“Afterlife: a ghost story” @ The Avery Schreiber Playhouse
Collaborative Artists Ensemble presents “Afterlife: a ghost story” at the Avery Schreiber Playhouse, running from October 13 – November 12.
Written by Steve Yockey, directed by Steve Jarrard
Halloween is just around the corner, so there are a fair amount plays about with supernatural themes, which is great and to be expected.
However, don’t let the title of this play fool you…it’s no spooky romp through the frivolity of the season…oh no.
Joshua James Knightley, Meg Wallace
“Afterlife: a Ghost Story” follows a young couple as they arrive back at their home after what seems like a few months away. The house sits on the beach and there’s a storm rolling in, so the plan they had was to prepare it for the bad weather, put up the storm shutters and unplug the fridge, that sort of thing. But of course, that’s not really why they are there.
This had been their home, a place they loved until their son drowned weeks ago in the sea that now pounds on the beach. While they attempt to pack the house, each of them drifts off to their own private world of mourning, surrounded by the memories and the pain.

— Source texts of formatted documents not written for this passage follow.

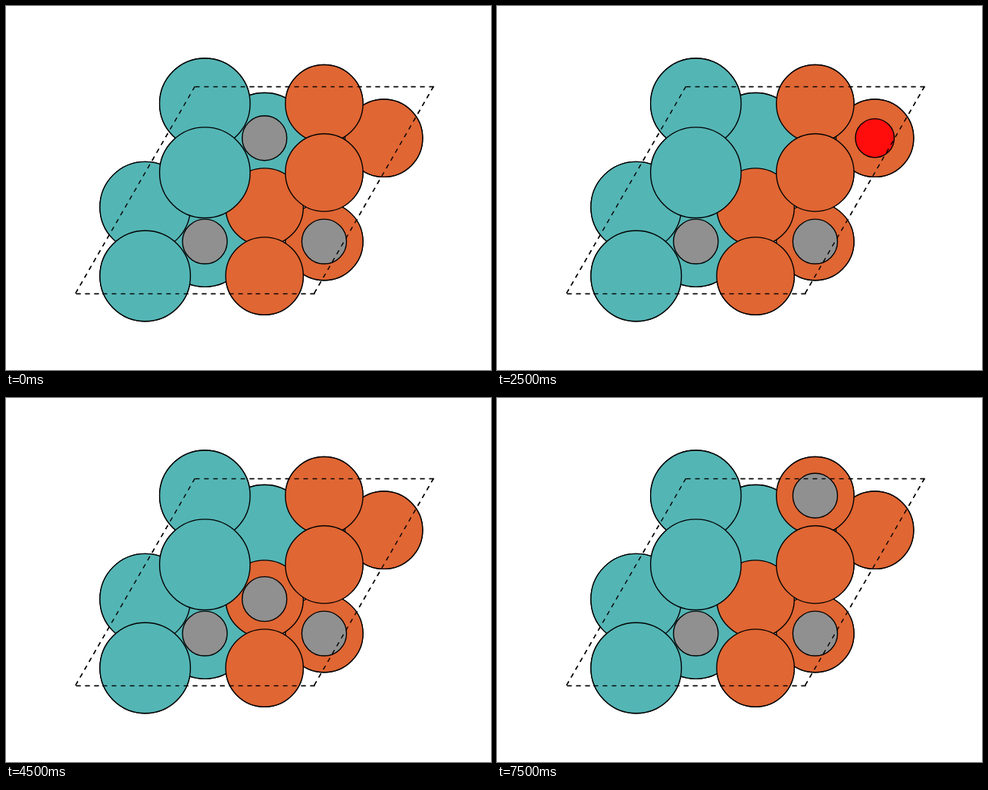
Write an HTML page with a canvas that moves like this. It is 640 px wide and 480 px high and loops after 8000 ms.

```html
<!DOCTYPE html>
<html lang="en">
<head>
<meta charset="utf-8">
<title>Adsorption sites on a two-metal surface</title>
<style>
  html, body { margin: 0; width: 100%; height: 100%; overflow: hidden; background: #fff; }
  canvas { display: block; }
</style>
</head>
<body>
<canvas id="stage" width="640" height="480"></canvas>
<script>
const ctx = document.getElementById('stage').getContext('2d');

const STEP = 500;
const A = 496 / 1.05 / 3;           // surface lattice constant in px
const SCALE = A / (2.87 * Math.SQRT2); // px per angstrom
const H = A * Math.sqrt(3) / 2;
const MID_X = 328, MID_Y = 242.4;
const LINE = 100 / 72;

const ELEMENTS = {
  Mo: { r: 1.54, color: '#54b5b5' },
  Fe: { r: 1.32, color: '#e06633' },
  C: { r: 0.76, color: '#909090' },
  N: { r: 0.71, color: '#3050f8' },
  O: { r: 0.66, color: '#ff0d0d' }
};

// Grid of half-cells across, thirds of a row down
const X0 = MID_X - 1.5 * A + A / 2 + A / 12;
const Y0 = MID_Y - H * 5 / 6;
const at = (col, row) => ({ x: X0 + col * A / 2, y: Y0 + row * H / 3 });

// Columns and rows of the left pair in each layer, deepest first
const LAYERS = [
  [[2, 1], [1, 4]],
  [[1, 0], [0, 3]],
  [[1, 2], [0, 5]]
];
const FIXED = [[1, 4], [3, 4]];
const SITES = [[2, 1], [4, 1], [0, 3], [2, 3], [1, 0], [3, 0]];
const KINDS = ['C', 'N', 'O'];

function atom(kind, [col, row]) {
  const p = at(col, row), e = ELEMENTS[kind];
  ctx.beginPath();
  ctx.arc(p.x, p.y, e.r * SCALE, 0, 2 * Math.PI);
  ctx.fillStyle = e.color;
  ctx.fill();
  ctx.stroke();
}

function slab() {
  for (const layer of LAYERS) {
    for (const [col, row] of layer) {
      atom('Mo', [col, row]);
      atom('Fe', [col + 2, row]);
    }
  }
}

const snap = v => Math.floor(v + 0.5) + 0.5;

function dashes(x, y, dx, dy) {
  const units = 4 * 27 - 2;
  const fit = dy === 0 ? snap : v => v;
  for (let k = 0; k < units; k += 4) {
    const a = k / units, b = (k + 2) / units;
    ctx.beginPath();
    ctx.moveTo(fit(x + dx * a), fit(y + dy * a));
    ctx.lineTo(fit(x + dx * b), fit(y + dy * b));
    ctx.stroke();
  }
}

function cell() {
  const left = MID_X - 1.5 * A, top = MID_Y - H, bottom = MID_Y + H;
  dashes(left, bottom, 2 * A, 0);
  dashes(left + A, top, 2 * A, 0);
  dashes(left, bottom, A, -2 * H);
  dashes(left + 2 * A, bottom, A, -2 * H);
}

function draw(t) {
  const step = Math.floor(t / STEP) % 16;
  ctx.fillStyle = '#fff';
  ctx.fillRect(0, 0, 640, 480);
  ctx.strokeStyle = '#000';
  ctx.lineWidth = LINE;
  // Lower cell face and a repeat of the layers lie beneath the surface
  cell();
  slab();
  slab();
  for (const site of FIXED) atom('C', site);
  atom(KINDS[step % 3], SITES[Math.floor(step / 3)]);
  cell();
}

const start = performance.now();
function frame() {
  draw(performance.now() - start);
  requestAnimationFrame(frame);
}
frame();
</script>
</body>
</html>
```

Edgar Allan Poe IV, Joshua James Knightley
The wife, Danielle, is played with quiet and beautiful sorrow by Meg Wallace. She is completely bereft and seems simply unable to overcome her loss. Her husband Connor tries to fill his time with the task at hand, but his control belies his own broken soul and Joshua James Knightley manages to play the role with a dignity and a subtly wrought void that is tremendously touching. Both these actors project their world of tragedy in subtle and intimate ways as they tiptoe around each other, trying to hold it all together.
But it becomes too much for them both and, as the weather worsens, they forget the packing and wallow in the darkness. Danielle thinks she hears her son, still calling for her from the waves and Connor tries to push her to let him go, which of course she could never do. As they argue, the house is struck by the storm and they are swept away.
The second act begins with a young man in a strange house wondering how he got there and we are all transported to a totally different world. Connor is there and trapped, sightless and unable to get up, and Danielle is also there, finding her way to some odd tea shop where she meets two women and stays a while. It’s all extremely unsettling. Are they dead? Are they dreaming? Or it this real and what happened before a dream? This play is nothing if not open to interpretation. In this second world there are gods and monsters and people losing their memories or finding them again…oh and very large birds ominously hanging around.
Meg Wallace, Mary Burkin, Georgan George
This is a play about ghosts yes, but not of the floating phantasm variety.
These ghosts are of this couple’s own conjuring, there because they need them to be. It’s as if the pain is not enough, they need to poke at it and peel it away from their skin or simply surrender to it entirely.
Those of us who have experienced loss, and most of us have in one way or another, can connect deeply to this play. The way the characters distance themselves from each other, the way they can’t really look at each other without quickly looking away. And in the second act, the other worldly occupants are brilliantly played by Buddy Handleson as the boy, Mary Burkin as proprietress of the tea rooms and Georgan George as a slightly deranged sewing woman and the transcendental Edgar Allan Poe IV as a distinctly untrustworthy mailman and a nasty, big, black bird.
It’s a strange play, sad and oddly familiar, like a dream you had that you can’t quite shake. The staging is excellent and extremely inventive, but not too much to get in the way of the actors. This ‘afterlife’ is a cold and aching place. There’s no relief for them here, only a little guidance to accept a way forward. Is it death or justice. They rightly blame themselves for their son’s drowning. I think it is whatever you might imagine for yourself in the same predicament. But it is profoundly moving and darkly sad, not horror but in some ways horrifying. And very, very good…
If you are feeling moody then head over to the Avery Schreiber Playhouse.
But hurry, “Afterlife; a Ghost Story” is only on until November 12.
Meg Wallace, Joshua James Knightly, Buddy Handleson, Jael Saran, Mary Burkin, Georgan George, Edgar Allen Poe IV
Steve Jarrard – Production Design
Zarah Husein – Sound Design
Jason Ryan Lowen – Lighting Design
Tonya Richardson – Graphic Design
Meg Wallace – Puppet Design
Jim Martyka – Publicity